Entries taken from a collection
—————

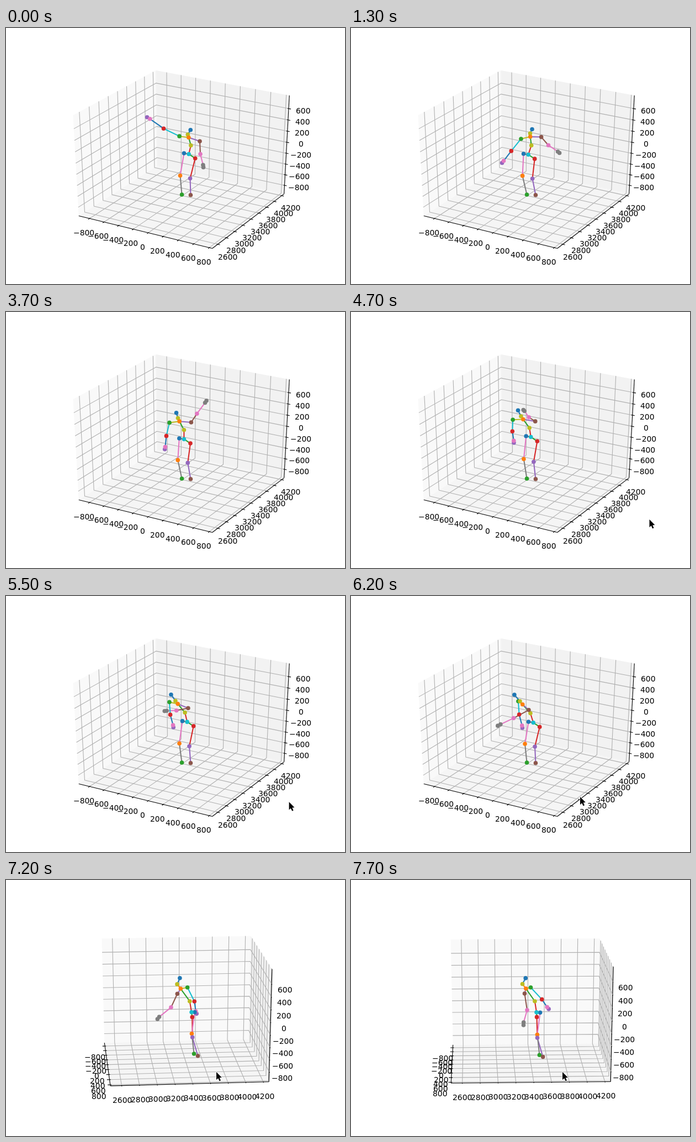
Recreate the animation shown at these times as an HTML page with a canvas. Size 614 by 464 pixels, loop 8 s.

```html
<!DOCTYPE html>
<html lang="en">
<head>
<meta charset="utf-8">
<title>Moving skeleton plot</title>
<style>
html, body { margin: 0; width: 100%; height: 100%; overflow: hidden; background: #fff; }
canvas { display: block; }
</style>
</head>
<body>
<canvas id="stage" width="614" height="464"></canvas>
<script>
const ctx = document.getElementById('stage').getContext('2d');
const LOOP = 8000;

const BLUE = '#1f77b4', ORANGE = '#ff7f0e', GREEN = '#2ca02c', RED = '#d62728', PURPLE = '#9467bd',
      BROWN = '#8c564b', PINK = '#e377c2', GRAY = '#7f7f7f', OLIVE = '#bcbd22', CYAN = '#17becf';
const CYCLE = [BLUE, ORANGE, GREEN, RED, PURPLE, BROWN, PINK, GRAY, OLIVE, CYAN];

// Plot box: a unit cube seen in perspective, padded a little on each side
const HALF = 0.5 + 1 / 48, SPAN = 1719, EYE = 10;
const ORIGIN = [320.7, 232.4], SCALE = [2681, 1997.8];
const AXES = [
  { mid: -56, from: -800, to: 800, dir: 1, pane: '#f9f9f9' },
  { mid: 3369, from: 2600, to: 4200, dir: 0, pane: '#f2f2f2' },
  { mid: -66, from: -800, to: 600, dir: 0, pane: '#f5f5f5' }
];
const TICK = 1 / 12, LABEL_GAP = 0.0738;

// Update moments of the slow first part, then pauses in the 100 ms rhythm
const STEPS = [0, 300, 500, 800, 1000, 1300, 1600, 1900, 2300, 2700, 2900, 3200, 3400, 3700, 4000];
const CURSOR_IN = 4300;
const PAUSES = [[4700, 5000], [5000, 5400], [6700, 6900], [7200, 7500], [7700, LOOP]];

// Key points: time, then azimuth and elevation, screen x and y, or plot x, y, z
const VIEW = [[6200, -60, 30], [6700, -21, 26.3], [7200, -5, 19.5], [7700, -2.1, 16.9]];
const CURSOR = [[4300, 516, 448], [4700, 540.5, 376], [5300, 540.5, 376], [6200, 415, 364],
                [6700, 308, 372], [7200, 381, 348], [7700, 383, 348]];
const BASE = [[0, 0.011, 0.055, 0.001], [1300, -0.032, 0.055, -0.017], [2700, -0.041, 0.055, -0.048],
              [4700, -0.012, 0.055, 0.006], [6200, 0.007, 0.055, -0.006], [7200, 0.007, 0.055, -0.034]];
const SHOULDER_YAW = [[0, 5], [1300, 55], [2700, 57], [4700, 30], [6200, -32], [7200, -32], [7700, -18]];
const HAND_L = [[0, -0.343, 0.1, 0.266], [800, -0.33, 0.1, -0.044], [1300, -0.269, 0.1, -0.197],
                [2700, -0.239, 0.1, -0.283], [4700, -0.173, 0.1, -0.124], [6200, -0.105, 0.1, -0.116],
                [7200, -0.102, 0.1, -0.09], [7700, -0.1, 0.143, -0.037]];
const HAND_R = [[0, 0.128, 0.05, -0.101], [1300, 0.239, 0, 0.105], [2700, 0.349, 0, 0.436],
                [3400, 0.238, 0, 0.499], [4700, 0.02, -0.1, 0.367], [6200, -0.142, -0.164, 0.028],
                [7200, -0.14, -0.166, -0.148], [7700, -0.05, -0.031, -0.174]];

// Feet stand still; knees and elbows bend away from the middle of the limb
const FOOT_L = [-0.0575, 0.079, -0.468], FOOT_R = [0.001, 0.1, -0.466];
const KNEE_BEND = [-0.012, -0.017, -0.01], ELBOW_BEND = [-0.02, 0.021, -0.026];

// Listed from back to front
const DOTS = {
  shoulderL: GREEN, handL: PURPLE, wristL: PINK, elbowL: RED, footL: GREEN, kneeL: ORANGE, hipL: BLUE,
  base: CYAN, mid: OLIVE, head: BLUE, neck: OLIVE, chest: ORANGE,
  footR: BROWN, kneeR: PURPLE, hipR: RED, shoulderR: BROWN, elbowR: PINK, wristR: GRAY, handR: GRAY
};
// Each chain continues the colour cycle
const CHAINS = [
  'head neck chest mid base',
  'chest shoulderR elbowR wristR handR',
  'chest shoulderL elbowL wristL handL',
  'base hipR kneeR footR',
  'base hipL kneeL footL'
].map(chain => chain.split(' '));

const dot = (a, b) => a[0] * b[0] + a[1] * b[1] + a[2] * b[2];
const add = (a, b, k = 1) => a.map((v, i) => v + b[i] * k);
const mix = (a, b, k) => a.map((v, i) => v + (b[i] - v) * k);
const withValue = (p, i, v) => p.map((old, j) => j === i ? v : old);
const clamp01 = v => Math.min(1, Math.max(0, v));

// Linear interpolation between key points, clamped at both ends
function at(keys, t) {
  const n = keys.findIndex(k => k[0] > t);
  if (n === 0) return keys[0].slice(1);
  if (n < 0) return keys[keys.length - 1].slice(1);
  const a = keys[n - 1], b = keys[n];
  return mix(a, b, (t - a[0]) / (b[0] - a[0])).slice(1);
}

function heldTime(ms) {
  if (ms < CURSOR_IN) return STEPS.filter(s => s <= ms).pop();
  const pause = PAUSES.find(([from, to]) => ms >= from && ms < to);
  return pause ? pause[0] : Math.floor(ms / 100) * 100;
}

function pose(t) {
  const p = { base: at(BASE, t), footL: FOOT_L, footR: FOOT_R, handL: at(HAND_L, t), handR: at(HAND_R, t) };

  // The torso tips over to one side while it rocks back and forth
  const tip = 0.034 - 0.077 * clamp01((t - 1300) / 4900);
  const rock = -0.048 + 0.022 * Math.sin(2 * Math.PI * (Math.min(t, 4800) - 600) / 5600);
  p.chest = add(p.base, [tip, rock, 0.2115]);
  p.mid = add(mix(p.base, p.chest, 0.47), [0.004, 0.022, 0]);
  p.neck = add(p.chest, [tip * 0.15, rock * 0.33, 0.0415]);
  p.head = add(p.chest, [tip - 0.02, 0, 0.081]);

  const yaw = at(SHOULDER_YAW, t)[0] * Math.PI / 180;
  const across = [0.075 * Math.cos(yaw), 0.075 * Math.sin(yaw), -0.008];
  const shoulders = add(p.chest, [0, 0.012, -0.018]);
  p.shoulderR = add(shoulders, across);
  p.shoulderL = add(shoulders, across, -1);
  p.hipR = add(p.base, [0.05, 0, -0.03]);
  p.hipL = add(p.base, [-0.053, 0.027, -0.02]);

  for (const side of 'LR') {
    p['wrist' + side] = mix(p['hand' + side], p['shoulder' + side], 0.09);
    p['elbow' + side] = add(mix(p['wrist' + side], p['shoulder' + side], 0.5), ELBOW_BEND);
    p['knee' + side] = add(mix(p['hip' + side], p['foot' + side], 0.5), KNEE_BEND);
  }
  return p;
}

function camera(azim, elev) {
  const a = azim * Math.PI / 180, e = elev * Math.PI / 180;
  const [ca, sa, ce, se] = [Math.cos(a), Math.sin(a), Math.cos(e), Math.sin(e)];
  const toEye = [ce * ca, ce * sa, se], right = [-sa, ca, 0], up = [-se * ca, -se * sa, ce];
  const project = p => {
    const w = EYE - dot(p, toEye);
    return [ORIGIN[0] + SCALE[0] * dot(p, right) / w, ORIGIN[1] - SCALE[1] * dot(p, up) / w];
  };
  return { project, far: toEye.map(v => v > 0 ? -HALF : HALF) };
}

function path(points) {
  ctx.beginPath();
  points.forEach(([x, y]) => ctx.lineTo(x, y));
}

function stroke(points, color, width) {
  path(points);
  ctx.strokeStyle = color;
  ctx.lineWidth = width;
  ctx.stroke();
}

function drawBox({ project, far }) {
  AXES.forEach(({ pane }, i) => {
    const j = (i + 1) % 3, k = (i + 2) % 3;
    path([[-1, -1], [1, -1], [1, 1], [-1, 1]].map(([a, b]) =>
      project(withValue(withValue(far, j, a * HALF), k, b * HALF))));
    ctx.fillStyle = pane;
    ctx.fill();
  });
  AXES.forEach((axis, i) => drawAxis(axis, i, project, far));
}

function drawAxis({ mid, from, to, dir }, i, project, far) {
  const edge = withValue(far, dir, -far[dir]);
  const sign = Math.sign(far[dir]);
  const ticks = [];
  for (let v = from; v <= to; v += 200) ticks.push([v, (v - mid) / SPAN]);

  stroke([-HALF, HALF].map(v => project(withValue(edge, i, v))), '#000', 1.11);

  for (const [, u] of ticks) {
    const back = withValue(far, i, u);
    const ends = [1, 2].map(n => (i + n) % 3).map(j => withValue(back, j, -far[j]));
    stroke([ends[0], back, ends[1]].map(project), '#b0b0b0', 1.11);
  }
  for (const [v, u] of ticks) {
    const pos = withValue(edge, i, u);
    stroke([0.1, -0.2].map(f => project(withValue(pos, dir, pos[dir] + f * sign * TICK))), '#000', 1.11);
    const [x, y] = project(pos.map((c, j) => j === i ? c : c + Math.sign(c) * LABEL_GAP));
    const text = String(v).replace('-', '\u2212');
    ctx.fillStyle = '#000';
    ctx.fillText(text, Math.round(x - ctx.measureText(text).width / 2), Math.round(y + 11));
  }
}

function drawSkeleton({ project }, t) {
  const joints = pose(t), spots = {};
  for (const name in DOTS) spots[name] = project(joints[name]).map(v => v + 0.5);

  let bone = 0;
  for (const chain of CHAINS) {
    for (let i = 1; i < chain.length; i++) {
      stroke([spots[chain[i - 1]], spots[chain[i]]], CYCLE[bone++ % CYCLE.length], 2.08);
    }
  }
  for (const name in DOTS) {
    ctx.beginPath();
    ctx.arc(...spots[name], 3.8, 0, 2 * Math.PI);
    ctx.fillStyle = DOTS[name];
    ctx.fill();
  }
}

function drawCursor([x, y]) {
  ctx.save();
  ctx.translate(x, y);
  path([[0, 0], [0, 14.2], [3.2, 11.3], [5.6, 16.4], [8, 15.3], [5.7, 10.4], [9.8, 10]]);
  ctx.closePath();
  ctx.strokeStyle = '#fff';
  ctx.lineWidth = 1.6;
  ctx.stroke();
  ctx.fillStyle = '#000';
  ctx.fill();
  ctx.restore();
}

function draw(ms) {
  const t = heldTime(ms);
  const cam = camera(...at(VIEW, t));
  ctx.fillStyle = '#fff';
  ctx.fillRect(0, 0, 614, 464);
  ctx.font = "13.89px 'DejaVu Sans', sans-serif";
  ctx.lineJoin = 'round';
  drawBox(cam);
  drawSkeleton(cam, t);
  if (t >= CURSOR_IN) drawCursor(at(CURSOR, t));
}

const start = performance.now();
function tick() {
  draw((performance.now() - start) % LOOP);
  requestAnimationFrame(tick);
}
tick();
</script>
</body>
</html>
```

—————

• _Try it_:
On how many lines of the records above does the word "points" appear? Answer with only that number.

• _Exercise answer_:
6